                                                                universally accessable." It is your responsibility to educate yourself,

                                                                your clients and the eventual recipient of the file on how to best view it.


                                                                Let me point out that we're not being argumentative just for the sake of

                                                                it. This is an important conversation to have and I'm glad you brought

                                                                it up.

                                                                • 30. Re: Interactive pdfs
                                                                  BobLevine MVP & Adobe Community Professional

                                                                  And let's not forget that while Adobe may have invented the format it is

                                                                  now under the ISO umbrella.

                                                                  • 31. Re: Interactive pdfs
                                                                    Eugene Tyson Adobe Community Professional & MVP

                                                                    At the same time too though Bob - browsers shouldn't be able to automatically set your default application to their own brand.

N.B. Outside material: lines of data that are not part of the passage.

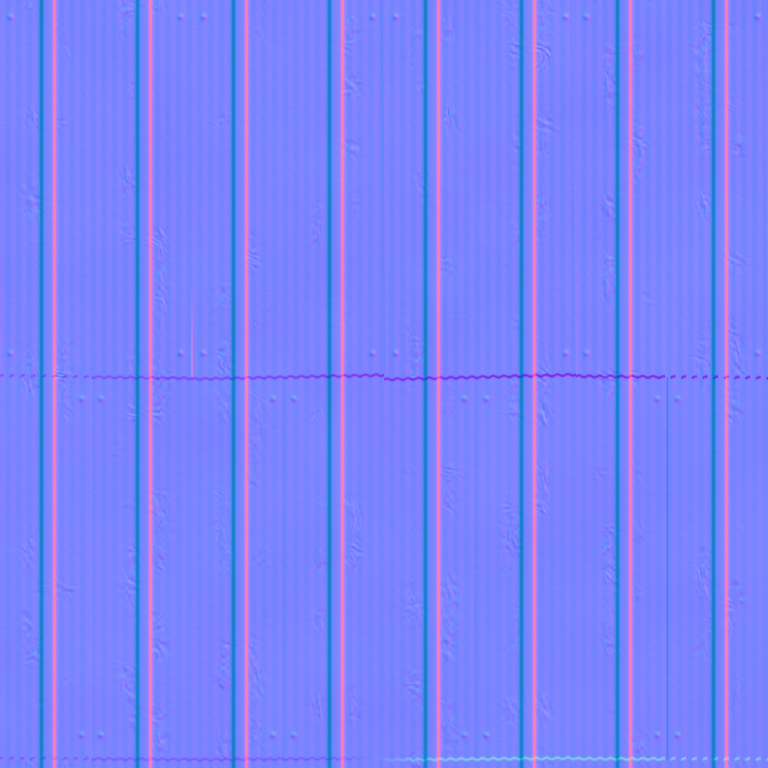
Give the GLSL for this texture map, as a Shadertoy shader.

```glsl
// Tangent-space normal map of ribbed, corrugated sheet metal in two overlapping rows
const float TAU = 6.2831853;
const float RIBS = 8.0;          // tall ribs across
const float FLUTES = 72.0;       // shallow corrugations across
const float PANELS = 4.0;        // sheets per row
const float LOW_SEAM = 0.0117;
const float MID_SEAM = 0.509;
const float LOWER_SHIFT = 0.119; // sideways offset of the lower row

float hash(vec2 p) {
    return fract(sin(dot(p, vec2(127.1, 311.7))) * 43758.5453);
}

float noise(vec2 p) {
    vec2 i = floor(p), f = fract(p);
    f = f * f * (3.0 - 2.0 * f);
    return mix(mix(hash(i), hash(i + vec2(1, 0)), f.x),
               mix(hash(i + vec2(0, 1)), hash(i + vec2(1, 1)), f.x), f.y);
}

float bell(float d, float width) {
    return exp(-d * d / (width * width));
}

// Signed distance to the nearest rib axis
float ribOffset(float x) {
    return (fract(x * RIBS) - 0.5) / RIBS;
}

// Steep left and right flanks, each with a soft shoulder
float ribSlope(float d) {
    float left = d + 0.0085, right = d - 0.0085;
    return 1.5 * (bell(right, 0.0018) - bell(left, 0.0018))
         + 0.34 * (bell(right, 0.0042) - bell(left, 0.0042));
}

float fluteSlope(float x, float d, float amount) {
    float flat_ = smoothstep(0.010, 0.016, abs(d));
    return flat_ * amount * sin(TAU * FLUTES * x);
}

// Sheet edges hang at slightly different angles and follow the flutes
float seamHeight(float x, float base, float tiltScale) {
    float id = floor(x * PANELS);
    float tilt = 0.006 * sin(id * TAU / 4.0 - 0.9) + 0.0015;
    return base + tiltScale * tilt * (fract(x * PANELS) - 0.5)
         + 0.0011 * sin(TAU * FLUTES * x);
}

float seamSlope(vec2 p, float height, float strength) {
    float loose = 1.0 - step(LOWER_SHIFT, p.x) * step(p.x, LOWER_SHIFT + 0.747);
    float dash = smoothstep(-0.2, 0.4, sin(TAU * FLUTES * p.x + 1.0));
    return strength * mix(1.0, dash, loose) * bell(p.y - height, 0.0017);
}

vec2 rivetSlope(vec2 q, float radius) {
    return 0.6 * q / radius * exp(-dot(q, q) / (radius * radius));
}

// Side joints between sheets, with rivets near both ends
vec2 jointSlope(float x, float v, float upper) {
    float u = (x - mix(LOWER_SHIFT, 0.0, upper)) * PANELS;
    float id = mod(floor(u + 0.5), PANELS);
    float d = (fract(u + 0.5) - 0.5) / PANELS;
    float endDistance = min(v, 0.5 - v);

    float gap = mix(0.16, -0.16, step(0.5, hash(vec2(id, upper + 3.0))));
    float lifted = upper * step(abs(id - 1.0), 0.1);
    float pressed = (1.0 - upper) * step(2.9, id);
    gap = mix(gap, 0.9 * smoothstep(0.13, 0.01, v), lifted);
    gap = mix(gap, -0.55, pressed);
    float lean = upper * (1.0 - lifted) * 0.008 * (v - 0.1);
    vec2 slope = vec2(gap * bell(d + lean, 0.0011), 0.0);

    float spread = 0.0145 + 0.004 * (hash(vec2(id, upper)) - 0.5);
    vec2 q = vec2(abs(d) - spread, endDistance - 0.031);
    vec2 facing = vec2(sign(d), v < 0.25 ? 1.0 : -1.0);
    return slope + facing * rivetSlope(q, 0.0035);
}

float wearHeight(vec2 p) {
    return noise(p * vec2(150.0, 120.0) + 4.0 * noise(p * 40.0))
         + 0.5 * noise(p * vec2(310.0, 210.0));
}

// Scuffs gather beside the ribs; broad dents lie everywhere
vec2 wearSlope(vec2 p, float d) {
    vec2 e = vec2(0.0012, 0.0);
    float here = wearHeight(p);
    vec2 grain = vec2(wearHeight(p + e.xy), wearHeight(p + e.yx)) - here;
    float beside = bell(abs(d) - 0.021, 0.012);
    float patches = smoothstep(0.5, 0.8, noise(p * vec2(34.0, 26.0) + 9.0));
    vec2 dents = vec2(noise(p * 14.0), noise(p * 14.0 + 31.0)) - 0.5;
    return grain * (0.07 + 0.7 * beside * patches) + 0.045 * dents;
}

vec3 sheetNormal(vec2 p) {
    float midSeam = seamHeight(p.x, MID_SEAM, 1.0);
    float lowSeam = seamHeight(p.x, LOW_SEAM, 0.35);
    float upper = p.y > midSeam || p.y < lowSeam ? 1.0 : 0.0;
    float v = fract(p.y - mix(LOW_SEAM, MID_SEAM, upper));
    float panel = floor((p.x - mix(LOWER_SHIFT, 0.0, upper)) * PANELS);
    float d = ribOffset(p.x);

    vec2 slope = vec2(-0.035, 0.03);
    slope.x += ribSlope(d);
    slope.x += fluteSlope(p.x, d, mix(0.045, 0.10, hash(vec2(panel, upper + 7.0))));
    slope += jointSlope(p.x, v, upper) + wearSlope(p, d);
    slope.y += seamSlope(p, midSeam, -0.4 - 0.5 * smoothstep(0.1, 0.75, p.x));
    slope.y += seamSlope(p, lowSeam, -0.3 + 1.0 * smoothstep(0.42, 0.6, p.x));
    return normalize(vec3(slope, 1.0));
}

void mainImage(out vec4 fragColor, in vec2 fragCoord) {
    // Average a 3 by 3 grid of samples to smooth the edges
    vec3 sum = vec3(0.0);
    for (int i = 0; i < 9; i++) {
        vec2 offset = (vec2(i % 3, i / 3) - 1.0) / 3.0;
        sum += sheetNormal((fragCoord + offset) / iResolution.xy);
    }
    fragColor = vec4(0.5 + 0.5 * sum / 9.0, 1.0);
}
```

                                                                    It should really be given an option of which PDF viewer to use.


                                                                    Much like what happens on my phone when I try to open a video it offers, the inbuilt Video player, YouTube or whatever else I have installed.


                                                                    I put this down to Browsers being unfair and pushing their software on people who don't know any better.


                                                                    I'm sure there are laws about this sort of thing?


                                                                    Again though it's not Adobe's responsibility to make the PDFs more universally accepted - they have enough to do with this format.


                                                                    It really is the browsers responsibiity and 3rd party PDF readers responsibility to get it working.



                                                                    And they don't do this - so the OP needs to educate the people downloading the files on

                                                                    • the limiations in other browers
                                                                    • expecations on tablets
                                                                    • instructions to download adobe reader
                                                                    • instructoins to enable Acrobat in the browser
                                                                    • and other things mentioned here
                                                                    • 32. Re: Interactive pdfs
                                                                      BobLevine MVP & Adobe Community Professional

                                                                      I have never made any choices about it but Chrome uses the Adobe plugin

                                                                      to read PDFs here as does Internet Explorer 10.

                                                                      • 33. Re: Interactive pdfs
                                                                        Eugene Tyson Adobe Community Professional & MVP

                                                                        Found this online


                                                                        http://stackoverflow.com/questions/4122061/javascript-detect-adobe-reader-plugin-for-brows er


                                                                        It will detect what PDF browser is on in the browser.



                                                                        Might be useful for the OP to include on their site - and be part of a solution.